[Saved data entries]
────────────────────────────────────────

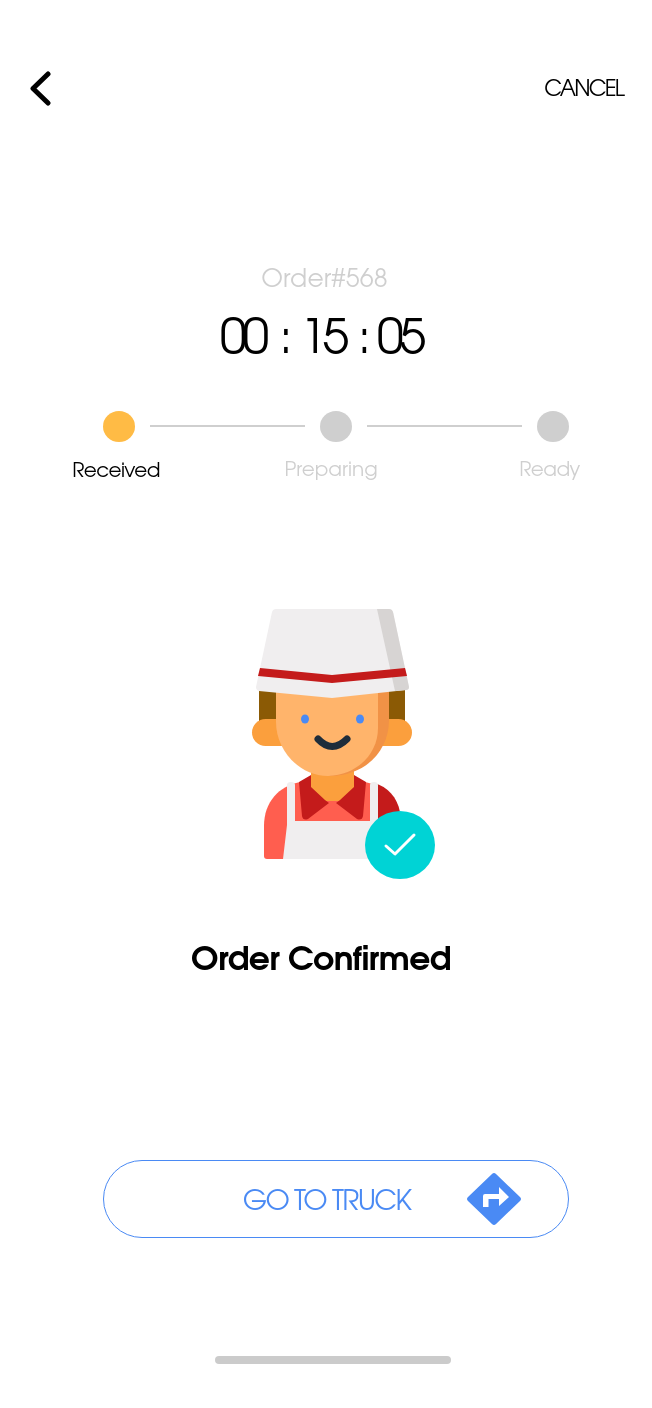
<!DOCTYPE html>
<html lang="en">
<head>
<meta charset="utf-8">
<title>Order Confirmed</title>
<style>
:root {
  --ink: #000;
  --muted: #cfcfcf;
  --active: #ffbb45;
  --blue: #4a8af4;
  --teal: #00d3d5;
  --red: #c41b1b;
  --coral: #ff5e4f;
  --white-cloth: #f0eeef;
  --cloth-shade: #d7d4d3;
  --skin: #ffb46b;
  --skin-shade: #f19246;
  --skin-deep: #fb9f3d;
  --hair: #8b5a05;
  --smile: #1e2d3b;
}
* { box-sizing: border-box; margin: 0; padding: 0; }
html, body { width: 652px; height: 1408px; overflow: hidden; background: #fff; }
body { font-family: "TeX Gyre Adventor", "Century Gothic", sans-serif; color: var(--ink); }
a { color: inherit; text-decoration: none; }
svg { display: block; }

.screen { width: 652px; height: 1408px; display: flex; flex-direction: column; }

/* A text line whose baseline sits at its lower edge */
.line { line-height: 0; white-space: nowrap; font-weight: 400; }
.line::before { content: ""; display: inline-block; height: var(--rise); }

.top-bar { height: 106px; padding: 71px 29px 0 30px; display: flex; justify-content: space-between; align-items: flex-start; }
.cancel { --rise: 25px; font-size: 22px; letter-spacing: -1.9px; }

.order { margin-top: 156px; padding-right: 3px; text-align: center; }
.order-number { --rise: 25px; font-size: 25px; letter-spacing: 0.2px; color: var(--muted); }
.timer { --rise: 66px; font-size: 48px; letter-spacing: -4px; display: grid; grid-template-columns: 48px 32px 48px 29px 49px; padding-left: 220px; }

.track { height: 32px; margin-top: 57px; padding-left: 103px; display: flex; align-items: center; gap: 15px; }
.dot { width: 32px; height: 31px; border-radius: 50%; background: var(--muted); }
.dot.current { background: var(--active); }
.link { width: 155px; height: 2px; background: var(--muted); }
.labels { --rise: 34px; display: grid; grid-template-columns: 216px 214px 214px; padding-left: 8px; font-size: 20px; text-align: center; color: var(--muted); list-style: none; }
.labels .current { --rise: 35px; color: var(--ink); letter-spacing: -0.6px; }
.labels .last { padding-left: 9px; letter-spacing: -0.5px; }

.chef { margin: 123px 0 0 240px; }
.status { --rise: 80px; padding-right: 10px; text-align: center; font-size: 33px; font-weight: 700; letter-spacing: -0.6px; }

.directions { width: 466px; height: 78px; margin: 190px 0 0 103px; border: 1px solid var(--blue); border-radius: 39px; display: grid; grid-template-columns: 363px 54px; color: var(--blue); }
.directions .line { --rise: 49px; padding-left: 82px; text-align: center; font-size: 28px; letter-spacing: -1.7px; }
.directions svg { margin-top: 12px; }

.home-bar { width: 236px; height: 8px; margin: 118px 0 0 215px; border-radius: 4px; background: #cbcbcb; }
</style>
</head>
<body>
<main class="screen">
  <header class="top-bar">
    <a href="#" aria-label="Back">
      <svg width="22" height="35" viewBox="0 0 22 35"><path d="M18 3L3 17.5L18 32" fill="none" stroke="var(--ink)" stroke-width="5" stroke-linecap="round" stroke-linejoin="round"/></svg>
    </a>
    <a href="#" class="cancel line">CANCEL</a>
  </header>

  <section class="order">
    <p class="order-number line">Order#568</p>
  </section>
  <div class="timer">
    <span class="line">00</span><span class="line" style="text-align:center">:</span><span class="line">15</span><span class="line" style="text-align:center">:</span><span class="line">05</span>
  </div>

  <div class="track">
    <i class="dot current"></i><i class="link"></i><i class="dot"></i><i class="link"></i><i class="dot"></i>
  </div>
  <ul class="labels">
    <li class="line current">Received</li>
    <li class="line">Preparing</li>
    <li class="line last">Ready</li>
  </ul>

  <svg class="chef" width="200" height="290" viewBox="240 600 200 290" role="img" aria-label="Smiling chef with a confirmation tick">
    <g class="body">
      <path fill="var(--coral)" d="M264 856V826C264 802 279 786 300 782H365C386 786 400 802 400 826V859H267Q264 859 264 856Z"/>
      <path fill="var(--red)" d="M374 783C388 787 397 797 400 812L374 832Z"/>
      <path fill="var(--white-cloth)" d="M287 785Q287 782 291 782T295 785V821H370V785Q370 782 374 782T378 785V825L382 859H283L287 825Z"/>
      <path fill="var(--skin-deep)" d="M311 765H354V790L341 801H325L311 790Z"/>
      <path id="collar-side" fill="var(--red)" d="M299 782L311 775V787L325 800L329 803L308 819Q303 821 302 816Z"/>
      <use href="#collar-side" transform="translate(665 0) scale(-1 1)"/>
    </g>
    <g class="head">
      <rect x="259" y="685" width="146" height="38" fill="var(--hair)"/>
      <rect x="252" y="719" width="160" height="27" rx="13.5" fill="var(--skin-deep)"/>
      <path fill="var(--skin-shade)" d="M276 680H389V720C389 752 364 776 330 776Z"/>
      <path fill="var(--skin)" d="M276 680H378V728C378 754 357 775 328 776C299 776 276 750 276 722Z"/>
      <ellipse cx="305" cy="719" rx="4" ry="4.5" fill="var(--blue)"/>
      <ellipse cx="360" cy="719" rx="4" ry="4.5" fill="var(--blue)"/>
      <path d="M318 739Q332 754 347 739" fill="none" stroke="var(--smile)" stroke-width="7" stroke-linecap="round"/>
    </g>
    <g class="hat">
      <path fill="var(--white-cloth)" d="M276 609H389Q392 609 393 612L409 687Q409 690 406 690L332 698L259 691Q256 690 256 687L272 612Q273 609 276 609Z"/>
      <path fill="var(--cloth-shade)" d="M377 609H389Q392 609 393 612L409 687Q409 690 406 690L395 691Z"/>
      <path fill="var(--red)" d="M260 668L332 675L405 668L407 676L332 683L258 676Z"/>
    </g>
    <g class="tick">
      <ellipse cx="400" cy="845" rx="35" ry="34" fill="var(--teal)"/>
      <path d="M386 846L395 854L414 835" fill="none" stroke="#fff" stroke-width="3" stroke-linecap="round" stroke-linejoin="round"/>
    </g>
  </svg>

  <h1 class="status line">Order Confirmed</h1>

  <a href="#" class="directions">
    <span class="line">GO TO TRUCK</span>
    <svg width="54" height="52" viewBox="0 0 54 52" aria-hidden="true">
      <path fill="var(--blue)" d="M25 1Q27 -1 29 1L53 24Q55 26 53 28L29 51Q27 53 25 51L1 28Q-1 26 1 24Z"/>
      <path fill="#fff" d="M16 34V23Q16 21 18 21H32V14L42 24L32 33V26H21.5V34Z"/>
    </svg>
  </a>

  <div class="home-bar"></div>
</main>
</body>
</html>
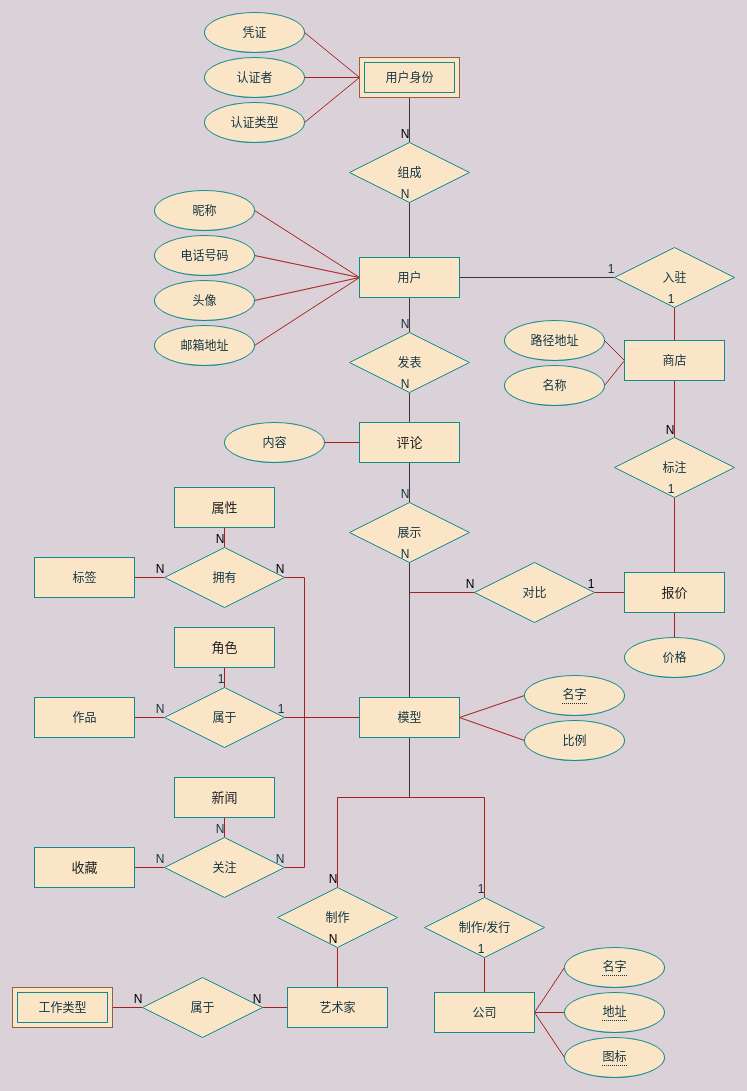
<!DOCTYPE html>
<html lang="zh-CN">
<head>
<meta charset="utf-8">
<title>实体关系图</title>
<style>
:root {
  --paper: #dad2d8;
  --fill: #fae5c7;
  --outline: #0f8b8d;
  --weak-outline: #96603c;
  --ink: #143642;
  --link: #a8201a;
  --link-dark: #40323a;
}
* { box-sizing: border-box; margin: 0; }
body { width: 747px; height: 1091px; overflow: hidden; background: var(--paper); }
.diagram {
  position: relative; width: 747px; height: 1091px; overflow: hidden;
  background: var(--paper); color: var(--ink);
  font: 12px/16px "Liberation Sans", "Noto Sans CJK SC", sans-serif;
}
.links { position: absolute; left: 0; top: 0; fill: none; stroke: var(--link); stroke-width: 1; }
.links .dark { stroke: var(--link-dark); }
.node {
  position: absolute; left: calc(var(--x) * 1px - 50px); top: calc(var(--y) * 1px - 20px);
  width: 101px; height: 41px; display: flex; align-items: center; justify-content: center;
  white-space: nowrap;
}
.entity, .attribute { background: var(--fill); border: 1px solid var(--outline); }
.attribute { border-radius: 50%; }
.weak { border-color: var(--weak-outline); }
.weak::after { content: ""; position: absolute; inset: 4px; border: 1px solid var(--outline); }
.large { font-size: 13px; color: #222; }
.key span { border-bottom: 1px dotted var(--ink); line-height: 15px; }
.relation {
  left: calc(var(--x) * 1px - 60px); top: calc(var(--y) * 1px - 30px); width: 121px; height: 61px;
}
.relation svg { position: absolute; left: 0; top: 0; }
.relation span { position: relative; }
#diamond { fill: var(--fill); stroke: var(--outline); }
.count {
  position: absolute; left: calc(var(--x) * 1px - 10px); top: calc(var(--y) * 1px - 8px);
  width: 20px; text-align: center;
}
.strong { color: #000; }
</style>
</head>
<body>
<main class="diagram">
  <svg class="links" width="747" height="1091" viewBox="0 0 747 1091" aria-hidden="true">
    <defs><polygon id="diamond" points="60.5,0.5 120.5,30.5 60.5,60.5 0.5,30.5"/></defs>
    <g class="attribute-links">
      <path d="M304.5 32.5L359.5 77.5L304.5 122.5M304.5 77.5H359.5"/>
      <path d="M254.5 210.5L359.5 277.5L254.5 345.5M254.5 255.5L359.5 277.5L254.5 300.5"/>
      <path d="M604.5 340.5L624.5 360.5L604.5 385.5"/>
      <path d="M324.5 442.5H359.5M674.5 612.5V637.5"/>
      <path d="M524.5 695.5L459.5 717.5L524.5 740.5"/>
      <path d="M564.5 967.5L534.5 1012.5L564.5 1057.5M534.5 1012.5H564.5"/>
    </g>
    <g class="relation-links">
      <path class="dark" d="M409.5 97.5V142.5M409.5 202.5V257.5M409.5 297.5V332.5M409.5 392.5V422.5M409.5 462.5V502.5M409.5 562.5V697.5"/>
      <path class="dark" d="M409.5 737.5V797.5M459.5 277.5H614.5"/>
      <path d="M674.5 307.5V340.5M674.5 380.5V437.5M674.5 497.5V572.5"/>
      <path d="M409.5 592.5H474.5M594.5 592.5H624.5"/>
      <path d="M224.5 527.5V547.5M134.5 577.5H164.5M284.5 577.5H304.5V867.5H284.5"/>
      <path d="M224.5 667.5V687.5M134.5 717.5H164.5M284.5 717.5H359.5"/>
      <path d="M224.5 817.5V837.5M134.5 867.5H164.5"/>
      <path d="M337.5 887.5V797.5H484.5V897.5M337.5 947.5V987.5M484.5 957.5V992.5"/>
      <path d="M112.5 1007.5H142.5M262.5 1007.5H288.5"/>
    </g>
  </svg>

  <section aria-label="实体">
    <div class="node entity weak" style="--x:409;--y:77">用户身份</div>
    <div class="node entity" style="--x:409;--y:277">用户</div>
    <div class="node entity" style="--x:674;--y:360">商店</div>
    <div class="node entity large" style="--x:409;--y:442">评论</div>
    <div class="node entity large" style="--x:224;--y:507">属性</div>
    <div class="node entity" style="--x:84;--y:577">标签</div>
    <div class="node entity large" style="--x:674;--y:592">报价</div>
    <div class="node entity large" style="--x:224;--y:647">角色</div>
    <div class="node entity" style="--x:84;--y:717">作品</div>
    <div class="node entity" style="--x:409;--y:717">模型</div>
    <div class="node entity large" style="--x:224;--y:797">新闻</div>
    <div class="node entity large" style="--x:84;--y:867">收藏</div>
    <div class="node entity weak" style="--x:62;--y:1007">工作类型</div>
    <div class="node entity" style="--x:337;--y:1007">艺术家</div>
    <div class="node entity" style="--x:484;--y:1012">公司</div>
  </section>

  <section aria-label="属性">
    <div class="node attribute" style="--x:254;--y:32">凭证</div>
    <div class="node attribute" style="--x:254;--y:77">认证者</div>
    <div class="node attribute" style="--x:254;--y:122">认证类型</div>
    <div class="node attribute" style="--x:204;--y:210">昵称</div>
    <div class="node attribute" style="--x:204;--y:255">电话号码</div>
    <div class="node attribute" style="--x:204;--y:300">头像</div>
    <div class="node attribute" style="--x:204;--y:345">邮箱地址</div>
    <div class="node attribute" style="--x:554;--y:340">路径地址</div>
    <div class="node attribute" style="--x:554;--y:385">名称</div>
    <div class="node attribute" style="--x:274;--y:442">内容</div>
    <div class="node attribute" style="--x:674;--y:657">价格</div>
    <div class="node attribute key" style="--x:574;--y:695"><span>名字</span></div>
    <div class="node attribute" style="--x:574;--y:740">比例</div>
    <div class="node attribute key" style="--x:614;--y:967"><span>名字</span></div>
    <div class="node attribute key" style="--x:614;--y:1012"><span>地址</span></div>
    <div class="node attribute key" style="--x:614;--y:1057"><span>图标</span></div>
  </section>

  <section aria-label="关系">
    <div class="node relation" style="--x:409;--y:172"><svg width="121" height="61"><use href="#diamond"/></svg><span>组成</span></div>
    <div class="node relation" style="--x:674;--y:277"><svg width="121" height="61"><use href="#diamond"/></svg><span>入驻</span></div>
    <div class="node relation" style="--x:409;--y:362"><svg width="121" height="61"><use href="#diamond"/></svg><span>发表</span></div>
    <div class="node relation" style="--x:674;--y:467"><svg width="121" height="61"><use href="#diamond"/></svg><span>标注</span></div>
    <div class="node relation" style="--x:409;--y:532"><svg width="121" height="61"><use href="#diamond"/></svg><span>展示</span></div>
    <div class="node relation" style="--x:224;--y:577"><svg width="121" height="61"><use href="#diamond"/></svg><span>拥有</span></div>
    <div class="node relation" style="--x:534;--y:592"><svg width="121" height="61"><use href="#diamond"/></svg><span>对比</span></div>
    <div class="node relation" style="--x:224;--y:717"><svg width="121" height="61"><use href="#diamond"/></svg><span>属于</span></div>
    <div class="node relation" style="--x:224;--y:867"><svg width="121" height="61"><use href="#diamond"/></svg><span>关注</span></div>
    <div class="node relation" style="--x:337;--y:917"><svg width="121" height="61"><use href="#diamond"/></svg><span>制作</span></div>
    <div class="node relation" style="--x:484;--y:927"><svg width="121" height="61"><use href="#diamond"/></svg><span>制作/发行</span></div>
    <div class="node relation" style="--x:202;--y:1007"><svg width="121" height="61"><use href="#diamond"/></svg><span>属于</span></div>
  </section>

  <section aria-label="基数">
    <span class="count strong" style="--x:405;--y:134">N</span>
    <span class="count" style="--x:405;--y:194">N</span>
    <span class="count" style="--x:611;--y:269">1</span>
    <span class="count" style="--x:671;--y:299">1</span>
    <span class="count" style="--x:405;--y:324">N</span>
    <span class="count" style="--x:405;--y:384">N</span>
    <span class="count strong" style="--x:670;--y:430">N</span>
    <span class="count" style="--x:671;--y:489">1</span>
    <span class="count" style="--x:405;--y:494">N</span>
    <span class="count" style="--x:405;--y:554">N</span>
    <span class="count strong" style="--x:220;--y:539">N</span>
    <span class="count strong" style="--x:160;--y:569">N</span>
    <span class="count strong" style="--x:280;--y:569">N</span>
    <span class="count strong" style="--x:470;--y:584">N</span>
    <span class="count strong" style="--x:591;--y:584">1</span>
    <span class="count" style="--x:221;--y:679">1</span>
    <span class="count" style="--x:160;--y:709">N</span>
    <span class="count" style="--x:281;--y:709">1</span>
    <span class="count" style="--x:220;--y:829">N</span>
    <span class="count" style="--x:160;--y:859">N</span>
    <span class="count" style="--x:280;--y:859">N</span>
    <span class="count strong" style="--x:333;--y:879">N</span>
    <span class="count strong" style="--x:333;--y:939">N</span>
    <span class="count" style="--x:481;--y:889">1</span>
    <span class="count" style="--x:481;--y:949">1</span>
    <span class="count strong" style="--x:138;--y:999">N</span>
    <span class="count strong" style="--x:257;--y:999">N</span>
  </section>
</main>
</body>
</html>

────────────────────────────────────────

Goal of the exercise:
Out of the records, collect only those lines that contain the string "large".

Response to this task:
.large { font-size: 13px; color: #222; }
    <div class="node entity large" style="--x:409;--y:442">评论</div>
    <div class="node entity large" style="--x:224;--y:507">属性</div>
    <div class="node entity large" style="--x:674;--y:592">报价</div>
    <div class="node entity large" style="--x:224;--y:647">角色</div>
    <div class="node entity large" style="--x:224;--y:797">新闻</div>
    <div class="node entity large" style="--x:84;--y:867">收藏</div>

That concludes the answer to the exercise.